> _TRY IT_: When the string "nearSide" is part of a line in the data below, report the whole line.

++++++++++

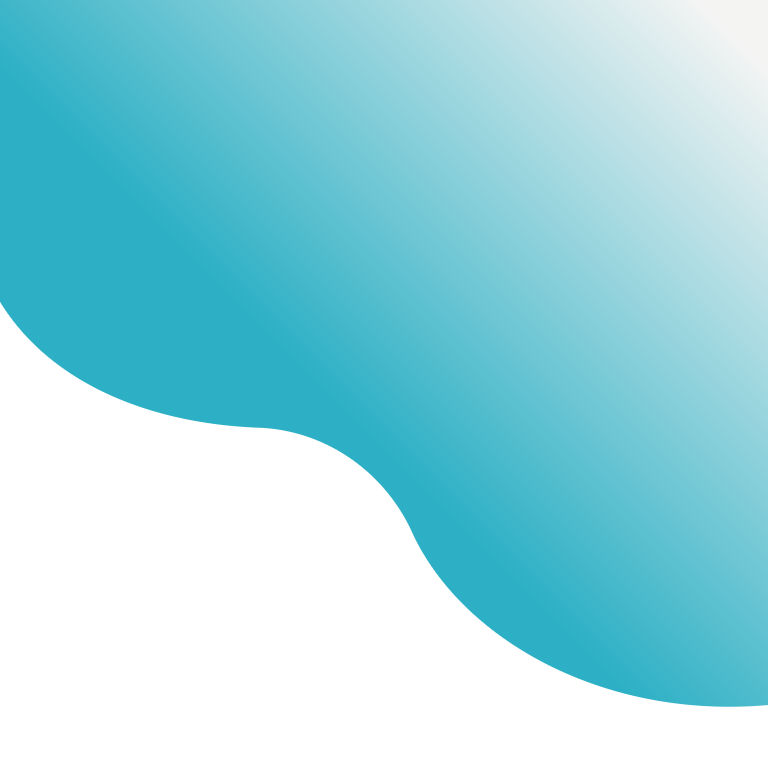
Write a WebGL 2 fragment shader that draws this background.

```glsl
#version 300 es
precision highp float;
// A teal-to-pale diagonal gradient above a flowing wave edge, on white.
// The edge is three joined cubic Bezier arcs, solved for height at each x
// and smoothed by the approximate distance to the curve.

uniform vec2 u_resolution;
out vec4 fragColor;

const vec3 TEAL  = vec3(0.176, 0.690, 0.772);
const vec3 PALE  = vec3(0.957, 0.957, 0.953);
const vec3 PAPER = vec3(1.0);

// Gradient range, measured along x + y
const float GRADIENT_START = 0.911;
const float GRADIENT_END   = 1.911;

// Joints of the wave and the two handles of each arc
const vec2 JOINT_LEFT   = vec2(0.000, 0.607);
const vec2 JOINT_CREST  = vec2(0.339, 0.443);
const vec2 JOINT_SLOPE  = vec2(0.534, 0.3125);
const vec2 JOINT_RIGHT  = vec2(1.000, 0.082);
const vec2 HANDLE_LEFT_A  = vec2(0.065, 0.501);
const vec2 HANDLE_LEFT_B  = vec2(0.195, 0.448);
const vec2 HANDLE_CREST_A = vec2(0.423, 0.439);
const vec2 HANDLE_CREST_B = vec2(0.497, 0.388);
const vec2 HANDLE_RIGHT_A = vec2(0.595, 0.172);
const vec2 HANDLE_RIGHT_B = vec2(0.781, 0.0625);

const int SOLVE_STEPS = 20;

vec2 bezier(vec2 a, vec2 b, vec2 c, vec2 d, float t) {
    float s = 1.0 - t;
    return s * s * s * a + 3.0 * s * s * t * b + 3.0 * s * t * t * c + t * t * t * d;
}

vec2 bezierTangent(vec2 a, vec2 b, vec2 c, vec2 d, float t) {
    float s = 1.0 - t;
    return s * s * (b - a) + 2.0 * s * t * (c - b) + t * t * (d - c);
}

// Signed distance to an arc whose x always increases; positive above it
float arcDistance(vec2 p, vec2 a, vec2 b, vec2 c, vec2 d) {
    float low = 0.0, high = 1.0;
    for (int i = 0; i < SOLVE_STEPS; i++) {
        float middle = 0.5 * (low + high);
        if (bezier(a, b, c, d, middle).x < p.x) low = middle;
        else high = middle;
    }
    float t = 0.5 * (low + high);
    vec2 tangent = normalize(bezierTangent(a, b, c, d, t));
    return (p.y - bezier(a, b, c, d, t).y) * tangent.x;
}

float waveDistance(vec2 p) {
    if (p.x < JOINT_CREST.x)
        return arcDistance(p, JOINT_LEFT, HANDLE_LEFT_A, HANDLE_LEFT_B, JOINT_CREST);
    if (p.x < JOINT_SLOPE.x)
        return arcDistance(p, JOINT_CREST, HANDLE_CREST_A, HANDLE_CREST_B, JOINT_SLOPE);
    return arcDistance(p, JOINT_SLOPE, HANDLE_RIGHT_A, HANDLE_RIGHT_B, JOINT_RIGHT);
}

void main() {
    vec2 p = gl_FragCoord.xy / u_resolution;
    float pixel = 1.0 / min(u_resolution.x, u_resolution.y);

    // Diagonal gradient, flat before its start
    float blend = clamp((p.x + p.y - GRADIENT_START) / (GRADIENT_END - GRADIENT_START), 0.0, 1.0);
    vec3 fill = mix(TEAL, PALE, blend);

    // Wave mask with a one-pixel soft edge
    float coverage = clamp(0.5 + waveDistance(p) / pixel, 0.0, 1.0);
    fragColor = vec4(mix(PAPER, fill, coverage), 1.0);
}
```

++++++++++

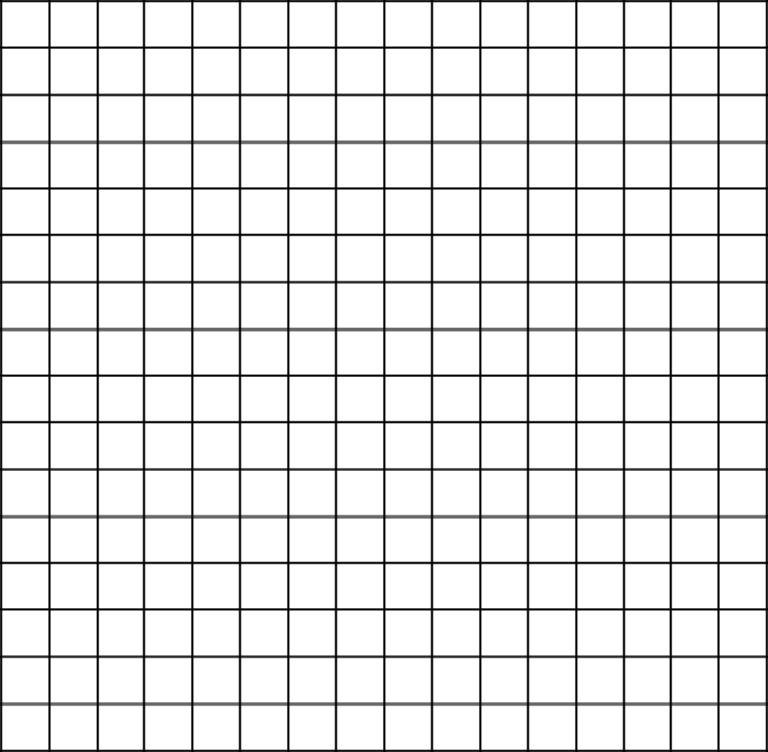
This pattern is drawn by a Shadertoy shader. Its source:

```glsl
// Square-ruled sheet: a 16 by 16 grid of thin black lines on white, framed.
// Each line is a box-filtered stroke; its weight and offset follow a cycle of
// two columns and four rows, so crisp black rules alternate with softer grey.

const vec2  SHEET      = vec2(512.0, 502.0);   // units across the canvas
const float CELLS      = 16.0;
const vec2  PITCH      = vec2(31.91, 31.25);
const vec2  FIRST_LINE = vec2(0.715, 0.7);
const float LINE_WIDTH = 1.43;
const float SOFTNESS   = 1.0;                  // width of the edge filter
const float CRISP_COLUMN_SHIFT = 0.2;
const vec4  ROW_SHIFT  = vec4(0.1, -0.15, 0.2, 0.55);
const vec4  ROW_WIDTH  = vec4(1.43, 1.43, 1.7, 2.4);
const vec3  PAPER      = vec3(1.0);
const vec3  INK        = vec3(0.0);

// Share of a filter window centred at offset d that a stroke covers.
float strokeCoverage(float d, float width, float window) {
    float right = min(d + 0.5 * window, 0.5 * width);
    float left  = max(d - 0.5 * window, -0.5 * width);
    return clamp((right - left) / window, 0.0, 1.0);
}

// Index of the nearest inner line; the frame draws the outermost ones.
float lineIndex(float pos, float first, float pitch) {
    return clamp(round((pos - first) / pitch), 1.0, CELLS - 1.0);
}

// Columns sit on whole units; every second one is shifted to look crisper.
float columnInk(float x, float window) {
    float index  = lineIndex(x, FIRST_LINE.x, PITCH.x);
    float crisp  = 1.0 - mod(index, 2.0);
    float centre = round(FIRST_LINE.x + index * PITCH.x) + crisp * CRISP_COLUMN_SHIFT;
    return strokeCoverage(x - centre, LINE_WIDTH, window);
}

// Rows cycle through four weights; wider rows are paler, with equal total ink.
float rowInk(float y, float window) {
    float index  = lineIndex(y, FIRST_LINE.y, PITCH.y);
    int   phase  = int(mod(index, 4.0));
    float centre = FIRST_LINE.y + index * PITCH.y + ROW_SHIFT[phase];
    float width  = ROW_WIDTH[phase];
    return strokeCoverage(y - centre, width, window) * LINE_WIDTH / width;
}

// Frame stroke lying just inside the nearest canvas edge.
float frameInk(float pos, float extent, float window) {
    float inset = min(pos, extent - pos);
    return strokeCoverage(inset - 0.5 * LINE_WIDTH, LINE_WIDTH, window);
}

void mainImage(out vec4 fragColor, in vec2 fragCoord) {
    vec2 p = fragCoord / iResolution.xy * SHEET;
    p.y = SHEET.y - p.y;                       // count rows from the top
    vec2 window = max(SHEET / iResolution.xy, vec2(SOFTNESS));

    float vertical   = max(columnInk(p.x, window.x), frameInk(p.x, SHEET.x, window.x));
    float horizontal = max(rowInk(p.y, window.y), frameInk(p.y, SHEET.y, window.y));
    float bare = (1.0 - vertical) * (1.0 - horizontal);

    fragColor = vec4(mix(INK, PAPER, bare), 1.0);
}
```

++++++++++

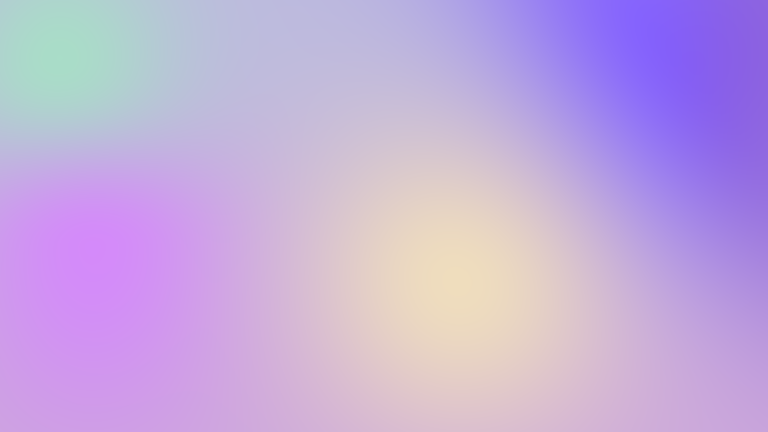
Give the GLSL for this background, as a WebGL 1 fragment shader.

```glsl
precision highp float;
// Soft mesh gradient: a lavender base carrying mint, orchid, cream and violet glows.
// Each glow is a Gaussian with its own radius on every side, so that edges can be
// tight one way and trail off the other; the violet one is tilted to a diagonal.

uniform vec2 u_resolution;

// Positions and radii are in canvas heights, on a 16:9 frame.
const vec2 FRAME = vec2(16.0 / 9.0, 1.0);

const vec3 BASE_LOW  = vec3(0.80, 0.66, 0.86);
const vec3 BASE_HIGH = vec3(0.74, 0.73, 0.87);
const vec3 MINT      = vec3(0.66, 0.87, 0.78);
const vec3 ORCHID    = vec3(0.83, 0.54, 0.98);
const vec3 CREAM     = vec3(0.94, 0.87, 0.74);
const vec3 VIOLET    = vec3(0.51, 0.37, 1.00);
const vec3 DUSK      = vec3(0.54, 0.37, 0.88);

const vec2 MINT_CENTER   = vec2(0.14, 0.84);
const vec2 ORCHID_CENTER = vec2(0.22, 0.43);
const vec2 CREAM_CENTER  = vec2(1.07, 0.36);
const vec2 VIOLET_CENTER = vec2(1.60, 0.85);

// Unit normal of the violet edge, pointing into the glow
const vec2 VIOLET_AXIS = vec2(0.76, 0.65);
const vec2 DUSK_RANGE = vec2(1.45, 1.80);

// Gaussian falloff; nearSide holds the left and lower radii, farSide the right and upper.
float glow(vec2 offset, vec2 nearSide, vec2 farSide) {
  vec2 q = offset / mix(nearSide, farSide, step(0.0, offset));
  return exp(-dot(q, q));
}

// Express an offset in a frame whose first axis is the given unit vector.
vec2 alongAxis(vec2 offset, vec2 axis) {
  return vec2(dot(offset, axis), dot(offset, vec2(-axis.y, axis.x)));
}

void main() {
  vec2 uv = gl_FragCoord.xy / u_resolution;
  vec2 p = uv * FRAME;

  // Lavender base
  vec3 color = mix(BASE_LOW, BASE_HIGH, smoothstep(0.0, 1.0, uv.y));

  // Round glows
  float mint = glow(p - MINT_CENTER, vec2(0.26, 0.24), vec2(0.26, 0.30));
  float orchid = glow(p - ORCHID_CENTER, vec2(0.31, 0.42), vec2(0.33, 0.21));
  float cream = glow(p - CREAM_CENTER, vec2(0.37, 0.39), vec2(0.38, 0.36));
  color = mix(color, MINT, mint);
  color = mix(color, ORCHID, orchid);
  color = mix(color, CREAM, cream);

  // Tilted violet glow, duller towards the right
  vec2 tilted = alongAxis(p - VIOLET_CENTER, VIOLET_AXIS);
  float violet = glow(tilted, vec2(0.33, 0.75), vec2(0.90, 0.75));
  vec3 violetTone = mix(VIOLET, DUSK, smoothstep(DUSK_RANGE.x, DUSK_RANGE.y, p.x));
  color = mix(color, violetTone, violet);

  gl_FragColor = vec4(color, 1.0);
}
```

++++++++++

> _EXERCISE RESULT_:
// Gaussian falloff; nearSide holds the left and lower radii, farSide the right and upper.
float glow(vec2 offset, vec2 nearSide, vec2 farSide) {
  vec2 q = offset / mix(nearSide, farSide, step(0.0, offset));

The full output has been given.